REQUIREMENT:
An exact copy of the entries is required, with every image omitted.
===== THE INPUT =====
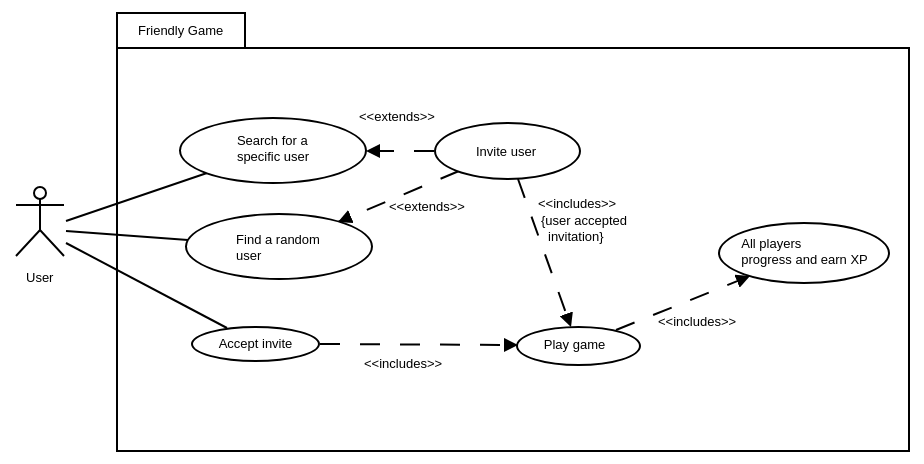
<!DOCTYPE html>
<html lang="en">
<head>
<meta charset="utf-8">
<title>Friendly Game use case diagram</title>
<style>
  :root { --ink: #000; --paper: #fff; --stroke: 2px; }
  * { box-sizing: border-box; }
  html, body { margin: 0; }
  body { width: 924px; height: 464px; overflow: hidden; background: var(--paper); }
  .diagram {
    position: relative; width: 924px; height: 464px; overflow: hidden;
    color: var(--ink); background: var(--paper);
    font: 13px/16px "Liberation Sans", Arial, sans-serif; white-space: nowrap;
  }
  .diagram > * { position: absolute; margin: 0; }
  .boundary { left: 116px; top: 47px; width: 794px; height: 405px; border: var(--stroke) solid var(--ink); }
  .boundary-tab {
    left: 116px; top: 12px; width: 130px; height: 37px; padding-left: 20px;
    display: flex; align-items: center; border: var(--stroke) solid var(--ink); font: inherit;
  }
  .use-case {
    display: flex; align-items: center; justify-content: center;
    border: var(--stroke) solid var(--ink); border-radius: 50%; background: var(--paper);
  }
  .search { left: 179px; top: 117px; width: 188px; height: 67px; padding-bottom: 3px; }
  .random { left: 185px; top: 213px; width: 188px; height: 67px; padding: 2px 2px 0 0; }
  .accept { left: 191px; top: 326px; width: 129px; height: 36px; }
  .invite { left: 434px; top: 122px; width: 147px; height: 58px; padding: 1px 3px 0 0; }
  .play { left: 516px; top: 326px; width: 125px; height: 40px; padding: 0 8px 2px 0; }
  .progress { left: 718px; top: 222px; width: 172px; height: 62px; padding: 0 0 2px 1px; }
  .connections { left: 0; top: 0; }
  .association, .actor { fill: none; stroke: var(--ink); stroke-width: 2; }
  .dependency { fill: none; stroke: var(--ink); stroke-width: 2; stroke-dasharray: 20 20; }
  .arrowhead { fill: var(--ink); }
  .actor-name { left: 26px; top: 270px; }
  .extends-search { left: 359px; top: 109px; }
  .extends-random { left: 389px; top: 199px; }
  .includes-play { left: 538px; top: 196px; line-height: 16.5px; }
  .includes-play span { display: block; }
  .condition { padding-left: 3px; }
  .condition-end { padding-left: 10px; }
  .includes-accept { left: 364px; top: 356px; }
  .includes-progress { left: 658px; top: 314px; }
</style>
</head>
<body>
<main class="diagram">
  <section class="boundary" aria-label="System boundary"></section>
  <h1 class="boundary-tab">Friendly Game</h1>

  <svg class="connections" width="924" height="464" viewBox="0 0 924 464" aria-hidden="true">
    <defs>
      <marker id="arrow" markerUnits="userSpaceOnUse" markerWidth="14" markerHeight="14" refX="14" refY="7" orient="auto">
        <polygon class="arrowhead" points="0,0 14,7 0,14"/>
      </marker>
    </defs>
    <g class="actor">
      <circle cx="40" cy="193" r="6"/>
      <path d="M40 199V230M16 205H64M16 256L40 230L64 256"/>
    </g>
    <g class="association">
      <line x1="66" y1="221" x2="207" y2="173"/>
      <line x1="66" y1="231" x2="188" y2="240"/>
      <line x1="66" y1="243" x2="227" y2="328"/>
    </g>
    <g class="dependency">
      <line x1="434" y1="151" x2="366" y2="151" marker-end="url(#arrow)"/>
      <line x1="459" y1="171" x2="338" y2="222" marker-end="url(#arrow)"/>
      <line x1="518" y1="179" x2="571" y2="327" marker-end="url(#arrow)"/>
      <line x1="320" y1="344" x2="518" y2="345" marker-end="url(#arrow)"/>
      <line x1="616" y1="330" x2="750" y2="276" marker-end="url(#arrow)"/>
    </g>
  </svg>

  <p class="actor-name">User</p>

  <div class="use-case search"><span>Search for a<br>specific user</span></div>
  <div class="use-case random"><span>Find a random<br>user</span></div>
  <div class="use-case accept">Accept invite</div>
  <div class="use-case invite">Invite user</div>
  <div class="use-case play">Play game</div>
  <div class="use-case progress"><span>All players<br>progress and earn XP</span></div>

  <p class="extends-search">&lt;&lt;extends&gt;&gt;</p>
  <p class="extends-random">&lt;&lt;extends&gt;&gt;</p>
  <p class="includes-play">
    <span>&lt;&lt;includes&gt;&gt;</span>
    <span class="condition">{user accepted</span>
    <span class="condition-end">invitation}</span>
  </p>
  <p class="includes-accept">&lt;&lt;includes&gt;&gt;</p>
  <p class="includes-progress">&lt;&lt;includes&gt;&gt;</p>
</main>
</body>
</html>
=====
WRITTEN SOLUTION:
<!DOCTYPE html>
<html lang="en">
<head>
<meta charset="utf-8">
<title>Friendly Game use case diagram</title>
<style>
  :root { --ink: #000; --paper: #fff; --stroke: 2px; }
  * { box-sizing: border-box; }
  html, body { margin: 0; }
  body { width: 924px; height: 464px; overflow: hidden; background: var(--paper); }
  .diagram {
    position: relative; width: 924px; height: 464px; overflow: hidden;
    color: var(--ink); background: var(--paper);
    font: 13px/16px "Liberation Sans", Arial, sans-serif; white-space: nowrap;
  }
  .diagram > * { position: absolute; margin: 0; }
  .boundary { left: 116px; top: 47px; width: 794px; height: 405px; border: var(--stroke) solid var(--ink); }
  .boundary-tab {
    left: 116px; top: 12px; width: 130px; height: 37px; padding-left: 20px;
    display: flex; align-items: center; border: var(--stroke) solid var(--ink); font: inherit;
  }
  .use-case {
    display: flex; align-items: center; justify-content: center;
    border: var(--stroke) solid var(--ink); border-radius: 50%; background: var(--paper);
  }
  .search { left: 179px; top: 117px; width: 188px; height: 67px; padding-bottom: 3px; }
  .random { left: 185px; top: 213px; width: 188px; height: 67px; padding: 2px 2px 0 0; }
  .accept { left: 191px; top: 326px; width: 129px; height: 36px; }
  .invite { left: 434px; top: 122px; width: 147px; height: 58px; padding: 1px 3px 0 0; }
  .play { left: 516px; top: 326px; width: 125px; height: 40px; padding: 0 8px 2px 0; }
  .progress { left: 718px; top: 222px; width: 172px; height: 62px; padding: 0 0 2px 1px; }
  .connections { left: 0; top: 0; }
  .association, .actor { fill: none; stroke: var(--ink); stroke-width: 2; }
  .dependency { fill: none; stroke: var(--ink); stroke-width: 2; stroke-dasharray: 20 20; }
  .arrowhead { fill: var(--ink); }
  .actor-name { left: 26px; top: 270px; }
  .extends-search { left: 359px; top: 109px; }
  .extends-random { left: 389px; top: 199px; }
  .includes-play { left: 538px; top: 196px; line-height: 16.5px; }
  .includes-play span { display: block; }
  .condition { padding-left: 3px; }
  .condition-end { padding-left: 10px; }
  .includes-accept { left: 364px; top: 356px; }
  .includes-progress { left: 658px; top: 314px; }
</style>
</head>
<body>
<main class="diagram">
  <section class="boundary" aria-label="System boundary"></section>
  <h1 class="boundary-tab">Friendly Game</h1>

  <svg class="connections" width="924" height="464" viewBox="0 0 924 464" aria-hidden="true">
    <defs>
      <marker id="arrow" markerUnits="userSpaceOnUse" markerWidth="14" markerHeight="14" refX="14" refY="7" orient="auto">
        <polygon class="arrowhead" points="0,0 14,7 0,14"/>
      </marker>
    </defs>
    <g class="actor">
      <circle cx="40" cy="193" r="6"/>
      <path d="M40 199V230M16 205H64M16 256L40 230L64 256"/>
    </g>
    <g class="association">
      <line x1="66" y1="221" x2="207" y2="173"/>
      <line x1="66" y1="231" x2="188" y2="240"/>
      <line x1="66" y1="243" x2="227" y2="328"/>
    </g>
    <g class="dependency">
      <line x1="434" y1="151" x2="366" y2="151" marker-end="url(#arrow)"/>
      <line x1="459" y1="171" x2="338" y2="222" marker-end="url(#arrow)"/>
      <line x1="518" y1="179" x2="571" y2="327" marker-end="url(#arrow)"/>
      <line x1="320" y1="344" x2="518" y2="345" marker-end="url(#arrow)"/>
      <line x1="616" y1="330" x2="750" y2="276" marker-end="url(#arrow)"/>
    </g>
  </svg>

  <p class="actor-name">User</p>

  <div class="use-case search"><span>Search for a<br>specific user</span></div>
  <div class="use-case random"><span>Find a random<br>user</span></div>
  <div class="use-case accept">Accept invite</div>
  <div class="use-case invite">Invite user</div>
  <div class="use-case play">Play game</div>
  <div class="use-case progress"><span>All players<br>progress and earn XP</span></div>

  <p class="extends-search">&lt;&lt;extends&gt;&gt;</p>
  <p class="extends-random">&lt;&lt;extends&gt;&gt;</p>
  <p class="includes-play">
    <span>&lt;&lt;includes&gt;&gt;</span>
    <span class="condition">{user accepted</span>
    <span class="condition-end">invitation}</span>
  </p>
  <p class="includes-accept">&lt;&lt;includes&gt;&gt;</p>
  <p class="includes-progress">&lt;&lt;includes&gt;&gt;</p>
</main>
</body>
</html>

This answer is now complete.